* Your objective
Filter on the word "stop": copy each matching line from the listing below.

* Record extracts

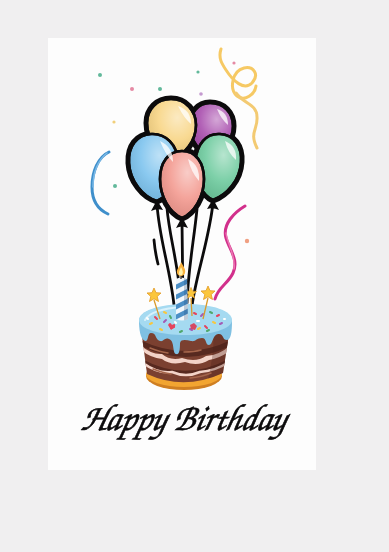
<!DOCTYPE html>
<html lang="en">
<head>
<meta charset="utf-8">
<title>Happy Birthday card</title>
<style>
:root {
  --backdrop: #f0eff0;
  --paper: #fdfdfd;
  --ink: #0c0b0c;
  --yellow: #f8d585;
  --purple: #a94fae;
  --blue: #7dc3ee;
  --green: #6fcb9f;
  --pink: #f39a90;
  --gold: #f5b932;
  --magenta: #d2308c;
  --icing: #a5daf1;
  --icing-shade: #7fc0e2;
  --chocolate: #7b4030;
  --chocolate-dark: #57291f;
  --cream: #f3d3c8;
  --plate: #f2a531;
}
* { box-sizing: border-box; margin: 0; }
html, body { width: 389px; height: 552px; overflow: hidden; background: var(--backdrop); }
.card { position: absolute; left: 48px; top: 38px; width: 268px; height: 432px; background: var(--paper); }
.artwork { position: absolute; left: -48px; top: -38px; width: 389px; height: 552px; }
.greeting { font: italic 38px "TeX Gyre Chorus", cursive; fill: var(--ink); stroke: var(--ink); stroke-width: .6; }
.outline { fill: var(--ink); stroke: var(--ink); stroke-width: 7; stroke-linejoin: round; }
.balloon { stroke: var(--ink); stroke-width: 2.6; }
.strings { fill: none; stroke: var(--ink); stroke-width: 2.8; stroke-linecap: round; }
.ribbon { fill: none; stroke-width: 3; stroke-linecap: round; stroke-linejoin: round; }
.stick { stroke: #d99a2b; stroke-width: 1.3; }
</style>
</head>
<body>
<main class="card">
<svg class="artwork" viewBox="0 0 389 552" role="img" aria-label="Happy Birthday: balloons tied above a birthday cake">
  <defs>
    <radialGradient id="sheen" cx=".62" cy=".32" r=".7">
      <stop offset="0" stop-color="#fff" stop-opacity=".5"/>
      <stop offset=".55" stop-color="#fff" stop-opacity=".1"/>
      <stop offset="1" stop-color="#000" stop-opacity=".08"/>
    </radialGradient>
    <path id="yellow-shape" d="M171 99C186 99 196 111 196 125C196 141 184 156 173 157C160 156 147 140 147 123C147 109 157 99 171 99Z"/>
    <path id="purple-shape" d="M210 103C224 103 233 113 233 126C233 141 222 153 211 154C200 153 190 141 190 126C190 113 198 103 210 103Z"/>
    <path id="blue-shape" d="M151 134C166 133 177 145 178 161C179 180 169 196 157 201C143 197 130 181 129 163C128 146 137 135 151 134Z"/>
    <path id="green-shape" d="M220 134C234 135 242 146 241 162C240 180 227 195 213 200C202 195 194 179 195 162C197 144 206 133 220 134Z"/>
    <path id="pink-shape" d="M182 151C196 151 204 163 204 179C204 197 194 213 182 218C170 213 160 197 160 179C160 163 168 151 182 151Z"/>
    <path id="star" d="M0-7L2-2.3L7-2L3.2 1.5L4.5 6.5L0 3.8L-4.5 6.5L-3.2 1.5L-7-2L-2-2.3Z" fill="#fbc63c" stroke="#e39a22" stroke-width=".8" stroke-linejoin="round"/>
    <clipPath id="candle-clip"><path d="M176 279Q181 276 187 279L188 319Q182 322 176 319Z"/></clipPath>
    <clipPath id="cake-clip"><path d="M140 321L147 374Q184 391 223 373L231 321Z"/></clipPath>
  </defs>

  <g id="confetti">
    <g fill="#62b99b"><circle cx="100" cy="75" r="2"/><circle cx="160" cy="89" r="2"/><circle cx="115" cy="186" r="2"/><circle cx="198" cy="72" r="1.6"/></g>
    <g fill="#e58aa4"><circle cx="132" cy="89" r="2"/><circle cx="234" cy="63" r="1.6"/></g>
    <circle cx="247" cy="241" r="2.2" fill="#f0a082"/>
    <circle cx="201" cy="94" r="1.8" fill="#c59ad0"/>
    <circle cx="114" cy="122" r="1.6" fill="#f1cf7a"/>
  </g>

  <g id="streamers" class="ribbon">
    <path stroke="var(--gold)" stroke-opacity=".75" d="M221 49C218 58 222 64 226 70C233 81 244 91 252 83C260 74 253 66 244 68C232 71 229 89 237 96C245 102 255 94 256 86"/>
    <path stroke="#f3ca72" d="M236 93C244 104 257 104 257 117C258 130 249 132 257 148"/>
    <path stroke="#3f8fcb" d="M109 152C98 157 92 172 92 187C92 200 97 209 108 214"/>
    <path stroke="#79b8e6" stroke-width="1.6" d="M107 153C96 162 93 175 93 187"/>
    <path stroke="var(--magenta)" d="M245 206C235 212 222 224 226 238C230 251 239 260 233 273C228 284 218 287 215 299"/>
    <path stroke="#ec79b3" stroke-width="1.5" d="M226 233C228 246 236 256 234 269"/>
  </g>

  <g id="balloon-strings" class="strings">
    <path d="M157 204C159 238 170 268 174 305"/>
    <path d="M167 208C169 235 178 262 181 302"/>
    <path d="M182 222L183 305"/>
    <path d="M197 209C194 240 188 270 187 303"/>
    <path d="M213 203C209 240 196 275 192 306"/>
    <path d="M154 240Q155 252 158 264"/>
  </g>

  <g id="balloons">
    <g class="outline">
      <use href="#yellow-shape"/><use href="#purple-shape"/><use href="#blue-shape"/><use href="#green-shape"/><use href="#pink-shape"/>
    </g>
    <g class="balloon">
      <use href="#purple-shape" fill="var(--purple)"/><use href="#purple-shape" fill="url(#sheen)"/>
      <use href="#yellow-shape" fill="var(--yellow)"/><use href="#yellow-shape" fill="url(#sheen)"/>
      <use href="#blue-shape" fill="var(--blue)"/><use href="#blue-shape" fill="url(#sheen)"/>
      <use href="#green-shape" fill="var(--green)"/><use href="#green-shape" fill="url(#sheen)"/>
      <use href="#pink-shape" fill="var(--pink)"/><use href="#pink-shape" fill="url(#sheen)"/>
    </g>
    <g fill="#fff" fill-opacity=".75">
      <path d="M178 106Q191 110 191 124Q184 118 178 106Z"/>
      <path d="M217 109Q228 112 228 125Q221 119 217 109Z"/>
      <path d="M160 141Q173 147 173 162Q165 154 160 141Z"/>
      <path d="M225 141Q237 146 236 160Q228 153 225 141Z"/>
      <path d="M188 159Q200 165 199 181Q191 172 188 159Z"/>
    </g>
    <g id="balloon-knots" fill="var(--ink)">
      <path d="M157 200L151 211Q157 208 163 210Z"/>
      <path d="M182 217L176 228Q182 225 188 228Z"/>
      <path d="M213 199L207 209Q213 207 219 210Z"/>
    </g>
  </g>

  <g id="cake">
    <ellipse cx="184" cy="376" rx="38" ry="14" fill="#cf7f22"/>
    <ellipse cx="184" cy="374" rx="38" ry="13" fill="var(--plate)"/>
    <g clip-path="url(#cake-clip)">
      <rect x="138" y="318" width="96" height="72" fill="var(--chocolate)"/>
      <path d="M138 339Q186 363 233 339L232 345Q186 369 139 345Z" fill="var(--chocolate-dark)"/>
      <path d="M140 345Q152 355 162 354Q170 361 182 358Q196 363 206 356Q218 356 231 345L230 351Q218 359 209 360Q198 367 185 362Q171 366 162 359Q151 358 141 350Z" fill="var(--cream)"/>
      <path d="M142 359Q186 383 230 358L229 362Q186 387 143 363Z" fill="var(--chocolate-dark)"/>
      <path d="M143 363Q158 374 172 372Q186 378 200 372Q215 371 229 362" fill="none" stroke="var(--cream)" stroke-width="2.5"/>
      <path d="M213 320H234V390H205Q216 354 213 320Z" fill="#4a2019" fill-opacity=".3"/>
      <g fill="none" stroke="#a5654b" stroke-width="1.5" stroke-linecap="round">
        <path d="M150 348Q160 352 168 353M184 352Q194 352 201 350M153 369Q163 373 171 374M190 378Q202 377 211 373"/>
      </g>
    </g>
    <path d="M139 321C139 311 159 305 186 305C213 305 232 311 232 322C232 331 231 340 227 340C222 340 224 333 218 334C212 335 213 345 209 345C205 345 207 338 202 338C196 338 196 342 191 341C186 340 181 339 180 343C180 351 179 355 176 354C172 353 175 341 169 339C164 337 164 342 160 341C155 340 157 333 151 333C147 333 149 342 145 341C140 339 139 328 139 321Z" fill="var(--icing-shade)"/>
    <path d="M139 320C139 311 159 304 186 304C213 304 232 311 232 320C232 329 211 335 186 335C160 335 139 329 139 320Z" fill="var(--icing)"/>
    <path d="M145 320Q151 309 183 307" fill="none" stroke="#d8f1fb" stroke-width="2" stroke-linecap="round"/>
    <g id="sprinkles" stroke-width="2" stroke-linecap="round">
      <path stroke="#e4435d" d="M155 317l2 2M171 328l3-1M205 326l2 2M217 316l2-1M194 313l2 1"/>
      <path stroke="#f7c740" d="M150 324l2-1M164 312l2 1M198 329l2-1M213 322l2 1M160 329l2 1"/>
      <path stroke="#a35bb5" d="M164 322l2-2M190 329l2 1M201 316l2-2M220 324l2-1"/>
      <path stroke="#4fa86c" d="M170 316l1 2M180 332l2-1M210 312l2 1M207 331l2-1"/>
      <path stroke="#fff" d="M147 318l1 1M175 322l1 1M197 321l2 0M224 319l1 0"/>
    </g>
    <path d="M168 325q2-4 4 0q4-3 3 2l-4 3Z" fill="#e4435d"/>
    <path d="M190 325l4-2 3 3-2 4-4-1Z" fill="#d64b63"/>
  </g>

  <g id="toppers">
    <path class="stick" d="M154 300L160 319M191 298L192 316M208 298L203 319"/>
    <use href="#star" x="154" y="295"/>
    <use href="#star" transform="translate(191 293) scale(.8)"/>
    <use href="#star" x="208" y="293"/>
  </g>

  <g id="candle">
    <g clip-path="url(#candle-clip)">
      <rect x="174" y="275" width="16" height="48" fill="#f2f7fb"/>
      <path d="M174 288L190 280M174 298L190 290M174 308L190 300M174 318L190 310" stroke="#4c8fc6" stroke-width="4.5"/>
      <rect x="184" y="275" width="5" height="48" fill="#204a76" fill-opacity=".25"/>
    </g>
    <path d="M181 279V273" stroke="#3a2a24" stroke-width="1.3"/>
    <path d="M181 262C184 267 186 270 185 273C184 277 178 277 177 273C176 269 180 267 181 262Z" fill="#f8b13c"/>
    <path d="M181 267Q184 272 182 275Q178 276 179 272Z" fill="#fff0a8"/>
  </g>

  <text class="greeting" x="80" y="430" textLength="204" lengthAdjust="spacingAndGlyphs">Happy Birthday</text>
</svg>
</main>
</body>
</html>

* Your solution
      <stop offset="0" stop-color="#fff" stop-opacity=".5"/>
      <stop offset=".55" stop-color="#fff" stop-opacity=".1"/>
      <stop offset="1" stop-color="#000" stop-opacity=".08"/>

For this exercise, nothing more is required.